Ruffer Investment Management – CF Ruffer Pacific Fund

Type:
Oeic

Aim:
Growth by investing in equities and bonds in the Asia Pacific region

Minimum investment:
Lump sum £1,000

Investment split:
34% cash, 16% basic materials, 12% non-cyclical consumer goods, 11% financial,9% cyclical consumer goods, 5% communications, 4% industrial, 3% utilities, 2% energy, 2% government, 2% other

Isa link: Yes

Pep transfers: Yes

Charges:
Initial 5%,
annual 1.5%

Commission:
Initial 3%,
renewal 0.5%

Tel: 020 7529 7936

Recommended

Final Menu rules due second half of year

The FSA plans to publish its final rules in the second half of the year, when it will unveil its policy statement giving feedback on the consultation. The consultation finishes on June 1, after which the FSA will review the responses and amend its draft rules accordingly. As the Menu is key part of the […]

Baggers win the battle

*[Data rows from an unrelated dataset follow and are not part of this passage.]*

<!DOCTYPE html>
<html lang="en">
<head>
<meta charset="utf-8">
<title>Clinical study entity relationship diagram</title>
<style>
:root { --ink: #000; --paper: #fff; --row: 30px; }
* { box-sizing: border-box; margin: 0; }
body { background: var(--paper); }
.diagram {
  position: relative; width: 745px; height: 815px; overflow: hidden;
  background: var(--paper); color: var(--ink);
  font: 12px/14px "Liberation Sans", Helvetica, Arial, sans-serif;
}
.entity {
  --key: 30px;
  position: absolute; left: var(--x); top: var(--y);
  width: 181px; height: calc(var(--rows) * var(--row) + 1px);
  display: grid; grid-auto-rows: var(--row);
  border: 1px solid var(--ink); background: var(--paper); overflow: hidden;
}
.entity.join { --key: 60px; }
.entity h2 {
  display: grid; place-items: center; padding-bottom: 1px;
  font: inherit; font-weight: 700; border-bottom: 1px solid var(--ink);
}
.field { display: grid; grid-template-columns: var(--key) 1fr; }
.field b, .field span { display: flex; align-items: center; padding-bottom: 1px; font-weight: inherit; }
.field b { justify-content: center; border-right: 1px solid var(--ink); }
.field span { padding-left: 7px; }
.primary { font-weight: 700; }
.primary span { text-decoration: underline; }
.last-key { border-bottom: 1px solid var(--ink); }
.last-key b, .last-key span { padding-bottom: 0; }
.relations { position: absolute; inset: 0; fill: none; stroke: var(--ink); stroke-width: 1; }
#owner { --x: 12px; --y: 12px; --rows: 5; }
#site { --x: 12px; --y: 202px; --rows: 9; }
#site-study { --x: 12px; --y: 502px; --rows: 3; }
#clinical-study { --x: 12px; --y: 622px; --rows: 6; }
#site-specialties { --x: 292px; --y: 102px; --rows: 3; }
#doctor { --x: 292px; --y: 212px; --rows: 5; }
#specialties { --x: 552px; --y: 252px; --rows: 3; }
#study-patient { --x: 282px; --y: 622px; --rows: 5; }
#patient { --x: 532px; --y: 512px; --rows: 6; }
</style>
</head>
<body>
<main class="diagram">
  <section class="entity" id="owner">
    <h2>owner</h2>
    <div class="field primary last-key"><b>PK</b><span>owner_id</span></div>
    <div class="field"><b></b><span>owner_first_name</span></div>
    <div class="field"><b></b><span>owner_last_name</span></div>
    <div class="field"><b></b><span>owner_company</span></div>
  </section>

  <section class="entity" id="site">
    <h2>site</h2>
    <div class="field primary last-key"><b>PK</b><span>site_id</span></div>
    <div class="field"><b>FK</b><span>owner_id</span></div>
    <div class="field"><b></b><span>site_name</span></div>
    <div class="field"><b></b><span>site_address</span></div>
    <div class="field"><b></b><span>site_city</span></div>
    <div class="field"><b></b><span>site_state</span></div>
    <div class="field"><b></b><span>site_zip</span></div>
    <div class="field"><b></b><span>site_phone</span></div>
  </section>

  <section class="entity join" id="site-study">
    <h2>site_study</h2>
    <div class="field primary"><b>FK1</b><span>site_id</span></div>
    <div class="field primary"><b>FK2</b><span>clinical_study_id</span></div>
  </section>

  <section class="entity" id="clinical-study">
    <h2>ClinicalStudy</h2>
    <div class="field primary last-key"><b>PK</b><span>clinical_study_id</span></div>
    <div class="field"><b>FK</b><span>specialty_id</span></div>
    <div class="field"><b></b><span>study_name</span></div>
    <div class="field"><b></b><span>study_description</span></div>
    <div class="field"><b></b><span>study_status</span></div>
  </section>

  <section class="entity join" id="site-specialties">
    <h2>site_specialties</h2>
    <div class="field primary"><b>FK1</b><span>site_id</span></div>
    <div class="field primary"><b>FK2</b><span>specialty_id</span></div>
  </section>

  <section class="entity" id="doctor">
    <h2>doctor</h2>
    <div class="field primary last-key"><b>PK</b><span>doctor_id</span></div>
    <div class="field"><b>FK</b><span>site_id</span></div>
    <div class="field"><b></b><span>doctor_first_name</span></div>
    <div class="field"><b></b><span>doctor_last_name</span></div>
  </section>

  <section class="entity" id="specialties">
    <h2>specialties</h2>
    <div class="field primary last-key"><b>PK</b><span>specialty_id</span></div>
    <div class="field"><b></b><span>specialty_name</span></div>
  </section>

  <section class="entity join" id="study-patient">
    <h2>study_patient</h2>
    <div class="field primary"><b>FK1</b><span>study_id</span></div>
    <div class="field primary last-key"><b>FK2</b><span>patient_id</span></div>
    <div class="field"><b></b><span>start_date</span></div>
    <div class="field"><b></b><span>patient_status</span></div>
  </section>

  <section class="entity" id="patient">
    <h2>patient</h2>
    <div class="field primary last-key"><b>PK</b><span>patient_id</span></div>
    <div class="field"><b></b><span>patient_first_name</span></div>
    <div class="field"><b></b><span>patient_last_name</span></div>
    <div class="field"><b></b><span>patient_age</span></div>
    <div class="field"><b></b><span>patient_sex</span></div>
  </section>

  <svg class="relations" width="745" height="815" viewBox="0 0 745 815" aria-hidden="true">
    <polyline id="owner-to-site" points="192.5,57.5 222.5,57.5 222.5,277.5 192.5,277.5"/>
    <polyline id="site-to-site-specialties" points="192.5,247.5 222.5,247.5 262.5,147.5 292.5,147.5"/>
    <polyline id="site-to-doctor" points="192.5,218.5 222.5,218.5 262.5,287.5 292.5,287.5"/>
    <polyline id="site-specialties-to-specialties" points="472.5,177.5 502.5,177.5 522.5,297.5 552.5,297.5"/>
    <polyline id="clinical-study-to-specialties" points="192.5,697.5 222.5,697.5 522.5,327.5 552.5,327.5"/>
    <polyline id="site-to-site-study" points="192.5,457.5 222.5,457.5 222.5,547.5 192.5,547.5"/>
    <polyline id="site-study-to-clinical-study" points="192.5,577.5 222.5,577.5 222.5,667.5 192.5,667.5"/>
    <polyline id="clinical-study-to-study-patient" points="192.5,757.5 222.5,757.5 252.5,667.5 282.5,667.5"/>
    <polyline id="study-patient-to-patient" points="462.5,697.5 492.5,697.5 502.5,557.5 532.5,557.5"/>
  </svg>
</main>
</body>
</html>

Carpetbaggers won a famous victory at Nationwide last Wednesday night, but mutual watchers need not fret – it was all in a good cause. The scene was a Nationwide quiz night for the press held at Madame Tussauds, where the winners were a team from The Independent called The Malevolent Carpetbaggers. The Diary hears that […]

Invesco funds make up 12% of Cofunds assets

Invesco Perpetual funds account for more than 12 per cent of Cofunds&#39 £2bn of assets under management, with the group&#39s high-income fund responsible for 3.5 per cent. Invesco leads the field with 12.4 per cent of assets, with Jupiter on 9.7 per cent, Artemis 7.9 per cent and New Star 6.8 per cent. Fidelity, which […]

Correspondent&#39s week

Life, some wit once said, is God&#39s way of laughing at our plans. So, having registered with the Almighty&#39s database that I never wanted to work on a newspaper relaunch again, I have effectively been through three since I joined The Independent less than three years ago. The latest, a compact version of the Save […]

taxes

Out from the long grass? An IT and NI merger

Those with a long memory will recall that at the start of the last parliamentary term George Osborne announced his intention to merge income tax (IT) and national insurance (NI).  Headline grabbing as the initiative was, the reality of the complexities, challenges and costs of such a move resulted in this idea being kicked into the political long grass.

Newsletter

News and expert analysis straight to your inbox

Sign up

Comments

    Leave a comment